PROBLEM DETAILS →
Copy everything in the listing below word for word, apart from any images.

DATASET RECORDS →
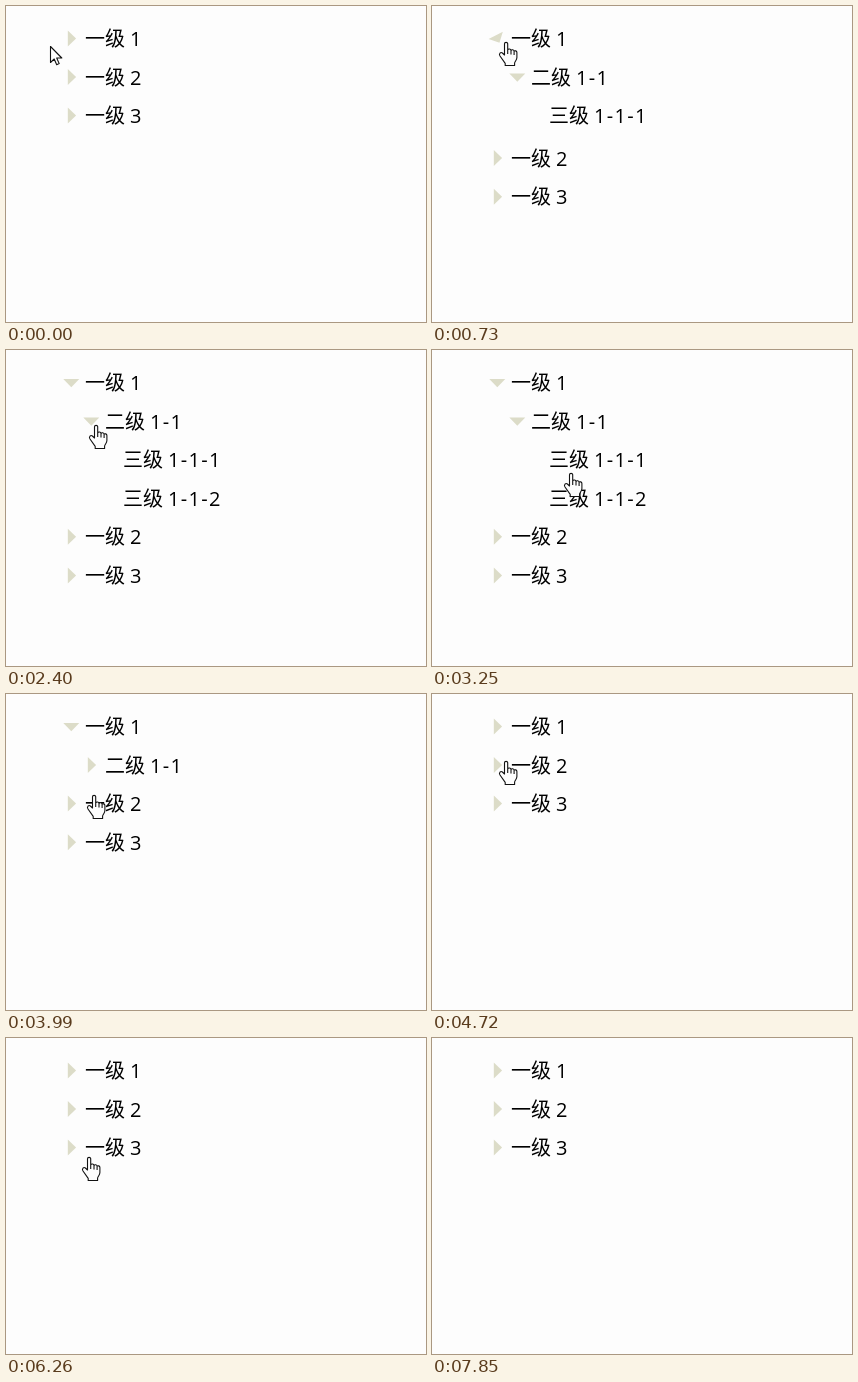
These frames come from a looping animation (420 by 316 pixels, 8010 ms). An HTML page with a canvas:

```html
<!DOCTYPE html>
<html lang="zh">
<head>
<meta charset="utf-8">
<style>
  html, body { margin: 0; width: 100%; height: 100%; overflow: hidden; background: #fdfdfd; }
  canvas { display: block; width: 420px; height: 316px; }
</style>
</head>
<body>
<canvas id="stage"></canvas>
<script>
const LOOP = 8010, SLIDE = 300, TRAVEL = 400, PAUSE = 250;
const TOP = 13.4, ROW = 38.6, PAPER = '#fdfdfd';
const canvas = document.getElementById('stage');
const ctx = canvas.getContext('2d');
const ratio = window.devicePixelRatio || 1;
canvas.width = 420 * ratio;
canvas.height = 316 * ratio;

// where the pointer stops: time, tip, and the node it clicks there
const stops = [
  { at: 0, x: 44, y: 40 },
  { at: 540, x: 74, y: 36, click: '1' },
  { at: 1270, x: 160, y: 138 },
  { at: 2400, x: 90, y: 75, click: '1-1' },
  { at: 2840, x: 90, y: 75, click: '1-1' },
  { at: 3230, x: 141, y: 125 },
  { at: 3640, x: 90, y: 75, click: '1-1' },
  { at: 3980, x: 88, y: 102 },
  { at: 4400, x: 74, y: 36, click: '1' },
  { at: 5040, x: 74, y: 70, click: '2' },
  { at: 5400, x: 109, y: 123 },
  { at: 5860, x: 74, y: 70, click: '2' },
  { at: 6510, x: 83, y: 119, click: '3' },
  { at: 7080, x: 83, y: 119, click: '3' },
  { at: 7800, x: 335, y: 318 }
];

function makeNode(path, children, open = false) {
  const depth = path.split('-').length - 1;
  return {
    level: '一二三'[depth] + '级',
    path,
    children,
    open,
    x: children ? 79 + 20 * depth : 57 + 30 * depth,
    clicks: stops.filter(stop => stop.click === path).map(stop => stop.at)
  };
}
const leaves = path => [1, 2].map(i => makeNode(`${path}-${i}`));
const tree = [
  makeNode('1', [makeNode('1-1', leaves('1-1'), true)]),
  makeNode('2', leaves('2')),
  makeNode('3', leaves('3'))
];

const hand = new Path2D('M-1.5 13V1.8C-1.5-.1 1.7-.1 1.7 1.8V8C2.2 6.6 4.8 6.8 5 8.4C5.6 7.2 8 7.6 8.1 9.2C8.7 8.3 10.9 8.8 10.9 10.6V15.5C10.9 18 9 19.2 8.6 21V23.5H-.8V21.4L-6 14C-7.6 11.6-5.2 9.6-3.6 11ZM1.7 8V12M5 8.4V12.4M8.1 9.2V13');
const arrow = new Path2D('M.5.5V16.5L4.2 13L6.7 18.7L9.2 17.6L6.7 12H11.8Z');

const clamp = p => Math.min(1, Math.max(0, p));
const ease = p => p * p * (3 - 2 * p);
const mix = (a, b, p) => a + (b - a) * p;

// 0 is closed, 1 is open; every click eases towards the other state
const openness = (node, t) => node.clicks.reduce((amount, click, i) => {
  const opens = node.open === (i % 2 === 1);
  return amount + (opens ? 1 : -1) * ease(clamp((t - click) / SLIDE));
}, Number(node.open));

const height = (nodes, t) => nodes.reduce((sum, node) =>
  sum + ROW + (node.children ? openness(node, t) * height(node.children, t) : 0), 0);

function drawLabel({ level, path, x }, middle) {
  const baseline = Math.round(middle + 7.3);
  ctx.fillStyle = '#000';
  ctx.letterSpacing = '0px';
  ctx.font = '20px "Noto Sans CJK SC", "Noto Sans CJK", sans-serif';
  ctx.fillText(level, x, baseline);
  ctx.letterSpacing = '1.3px';
  ctx.font = '20px "Open Sans", "Noto Sans", sans-serif';
  ctx.fillText(path, x + 45, baseline);
}

function drawCaret(x, y, turn) {
  ctx.save();
  ctx.translate(x, y);
  ctx.rotate(turn * Math.PI / 2);
  ctx.fillStyle = '#dcdcc8';
  ctx.fill(new Path2D('M-3.5-8L4.8 0L-3.5 8Z'));
  ctx.restore();
}

// draws rows from y downwards and returns the next free y
function drawNodes(nodes, y, t) {
  for (const node of nodes) {
    const middle = y + ROW / 2;
    drawLabel(node, middle);
    y += ROW;
    if (!node.children) continue;
    const open = openness(node, t);
    const shown = open * height(node.children, t);
    drawCaret(node.x - 13.7, middle - .3, open);
    if (shown < .01) continue;
    ctx.save();
    ctx.beginPath();
    ctx.rect(0, y, 420, shown);
    ctx.clip();
    drawNodes(node.children, y, t);
    ctx.restore();
    y += shown;
  }
  return y;
}

// the pointer settles a moment before it clicks
function pointerAt(t) {
  let { x, y } = stops[0];
  stops.slice(1).forEach((stop, i) => {
    const arrive = stop.at - (stop.click ? PAUSE : 0);
    const leave = Math.max(stops[i].at, arrive - TRAVEL);
    const p = ease(clamp((t - leave) / (arrive - leave)));
    x = mix(x, stop.x, p);
    y = mix(y, stop.y, p);
  });
  return { x: Math.round(x), y: Math.round(y) };
}

function drawPointer(t, bottom) {
  const { x, y } = pointerAt(t);
  const shape = x > 54 && y < bottom ? hand : arrow;
  ctx.save();
  ctx.translate(x, y);
  ctx.fillStyle = PAPER;
  ctx.strokeStyle = '#111';
  ctx.lineWidth = 1.1;
  ctx.lineJoin = 'round';
  ctx.fill(shape);
  ctx.stroke(shape);
  ctx.restore();
}

function frame() {
  const t = performance.now() % LOOP;
  ctx.setTransform(ratio, 0, 0, ratio, 0, 0);
  ctx.fillStyle = PAPER;
  ctx.fillRect(0, 0, 420, 316);
  drawPointer(t, drawNodes(tree, TOP, t));
  requestAnimationFrame(frame);
}
frame();
</script>
</body>
</html>
```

YOUR SOLUTION →
These frames come from a looping animation (420 by 316 pixels, 8010 ms). An HTML page with a canvas:

```html
<!DOCTYPE html>
<html lang="zh">
<head>
<meta charset="utf-8">
<style>
  html, body { margin: 0; width: 100%; height: 100%; overflow: hidden; background: #fdfdfd; }
  canvas { display: block; width: 420px; height: 316px; }
</style>
</head>
<body>
<canvas id="stage"></canvas>
<script>
const LOOP = 8010, SLIDE = 300, TRAVEL = 400, PAUSE = 250;
const TOP = 13.4, ROW = 38.6, PAPER = '#fdfdfd';
const canvas = document.getElementById('stage');
const ctx = canvas.getContext('2d');
const ratio = window.devicePixelRatio || 1;
canvas.width = 420 * ratio;
canvas.height = 316 * ratio;

// where the pointer stops: time, tip, and the node it clicks there
const stops = [
  { at: 0, x: 44, y: 40 },
  { at: 540, x: 74, y: 36, click: '1' },
  { at: 1270, x: 160, y: 138 },
  { at: 2400, x: 90, y: 75, click: '1-1' },
  { at: 2840, x: 90, y: 75, click: '1-1' },
  { at: 3230, x: 141, y: 125 },
  { at: 3640, x: 90, y: 75, click: '1-1' },
  { at: 3980, x: 88, y: 102 },
  { at: 4400, x: 74, y: 36, click: '1' },
  { at: 5040, x: 74, y: 70, click: '2' },
  { at: 5400, x: 109, y: 123 },
  { at: 5860, x: 74, y: 70, click: '2' },
  { at: 6510, x: 83, y: 119, click: '3' },
  { at: 7080, x: 83, y: 119, click: '3' },
  { at: 7800, x: 335, y: 318 }
];

function makeNode(path, children, open = false) {
  const depth = path.split('-').length - 1;
  return {
    level: '一二三'[depth] + '级',
    path,
    children,
    open,
    x: children ? 79 + 20 * depth : 57 + 30 * depth,
    clicks: stops.filter(stop => stop.click === path).map(stop => stop.at)
  };
}
const leaves = path => [1, 2].map(i => makeNode(`${path}-${i}`));
const tree = [
  makeNode('1', [makeNode('1-1', leaves('1-1'), true)]),
  makeNode('2', leaves('2')),
  makeNode('3', leaves('3'))
];

const hand = new Path2D('M-1.5 13V1.8C-1.5-.1 1.7-.1 1.7 1.8V8C2.2 6.6 4.8 6.8 5 8.4C5.6 7.2 8 7.6 8.1 9.2C8.7 8.3 10.9 8.8 10.9 10.6V15.5C10.9 18 9 19.2 8.6 21V23.5H-.8V21.4L-6 14C-7.6 11.6-5.2 9.6-3.6 11ZM1.7 8V12M5 8.4V12.4M8.1 9.2V13');
const arrow = new Path2D('M.5.5V16.5L4.2 13L6.7 18.7L9.2 17.6L6.7 12H11.8Z');

const clamp = p => Math.min(1, Math.max(0, p));
const ease = p => p * p * (3 - 2 * p);
const mix = (a, b, p) => a + (b - a) * p;

// 0 is closed, 1 is open; every click eases towards the other state
const openness = (node, t) => node.clicks.reduce((amount, click, i) => {
  const opens = node.open === (i % 2 === 1);
  return amount + (opens ? 1 : -1) * ease(clamp((t - click) / SLIDE));
}, Number(node.open));

const height = (nodes, t) => nodes.reduce((sum, node) =>
  sum + ROW + (node.children ? openness(node, t) * height(node.children, t) : 0), 0);

function drawLabel({ level, path, x }, middle) {
  const baseline = Math.round(middle + 7.3);
  ctx.fillStyle = '#000';
  ctx.letterSpacing = '0px';
  ctx.font = '20px "Noto Sans CJK SC", "Noto Sans CJK", sans-serif';
  ctx.fillText(level, x, baseline);
  ctx.letterSpacing = '1.3px';
  ctx.font = '20px "Open Sans", "Noto Sans", sans-serif';
  ctx.fillText(path, x + 45, baseline);
}

function drawCaret(x, y, turn) {
  ctx.save();
  ctx.translate(x, y);
  ctx.rotate(turn * Math.PI / 2);
  ctx.fillStyle = '#dcdcc8';
  ctx.fill(new Path2D('M-3.5-8L4.8 0L-3.5 8Z'));
  ctx.restore();
}

// draws rows from y downwards and returns the next free y
function drawNodes(nodes, y, t) {
  for (const node of nodes) {
    const middle = y + ROW / 2;
    drawLabel(node, middle);
    y += ROW;
    if (!node.children) continue;
    const open = openness(node, t);
    const shown = open * height(node.children, t);
    drawCaret(node.x - 13.7, middle - .3, open);
    if (shown < .01) continue;
    ctx.save();
    ctx.beginPath();
    ctx.rect(0, y, 420, shown);
    ctx.clip();
    drawNodes(node.children, y, t);
    ctx.restore();
    y += shown;
  }
  return y;
}

// the pointer settles a moment before it clicks
function pointerAt(t) {
  let { x, y } = stops[0];
  stops.slice(1).forEach((stop, i) => {
    const arrive = stop.at - (stop.click ? PAUSE : 0);
    const leave = Math.max(stops[i].at, arrive - TRAVEL);
    const p = ease(clamp((t - leave) / (arrive - leave)));
    x = mix(x, stop.x, p);
    y = mix(y, stop.y, p);
  });
  return { x: Math.round(x), y: Math.round(y) };
}

function drawPointer(t, bottom) {
  const { x, y } = pointerAt(t);
  const shape = x > 54 && y < bottom ? hand : arrow;
  ctx.save();
  ctx.translate(x, y);
  ctx.fillStyle = PAPER;
  ctx.strokeStyle = '#111';
  ctx.lineWidth = 1.1;
  ctx.lineJoin = 'round';
  ctx.fill(shape);
  ctx.stroke(shape);
  ctx.restore();
}

function frame() {
  const t = performance.now() % LOOP;
  ctx.setTransform(ratio, 0, 0, ratio, 0, 0);
  ctx.fillStyle = PAPER;
  ctx.fillRect(0, 0, 420, 316);
  drawPointer(t, drawNodes(tree, TOP, t));
  requestAnimationFrame(frame);
}
frame();
</script>
</body>
</html>
```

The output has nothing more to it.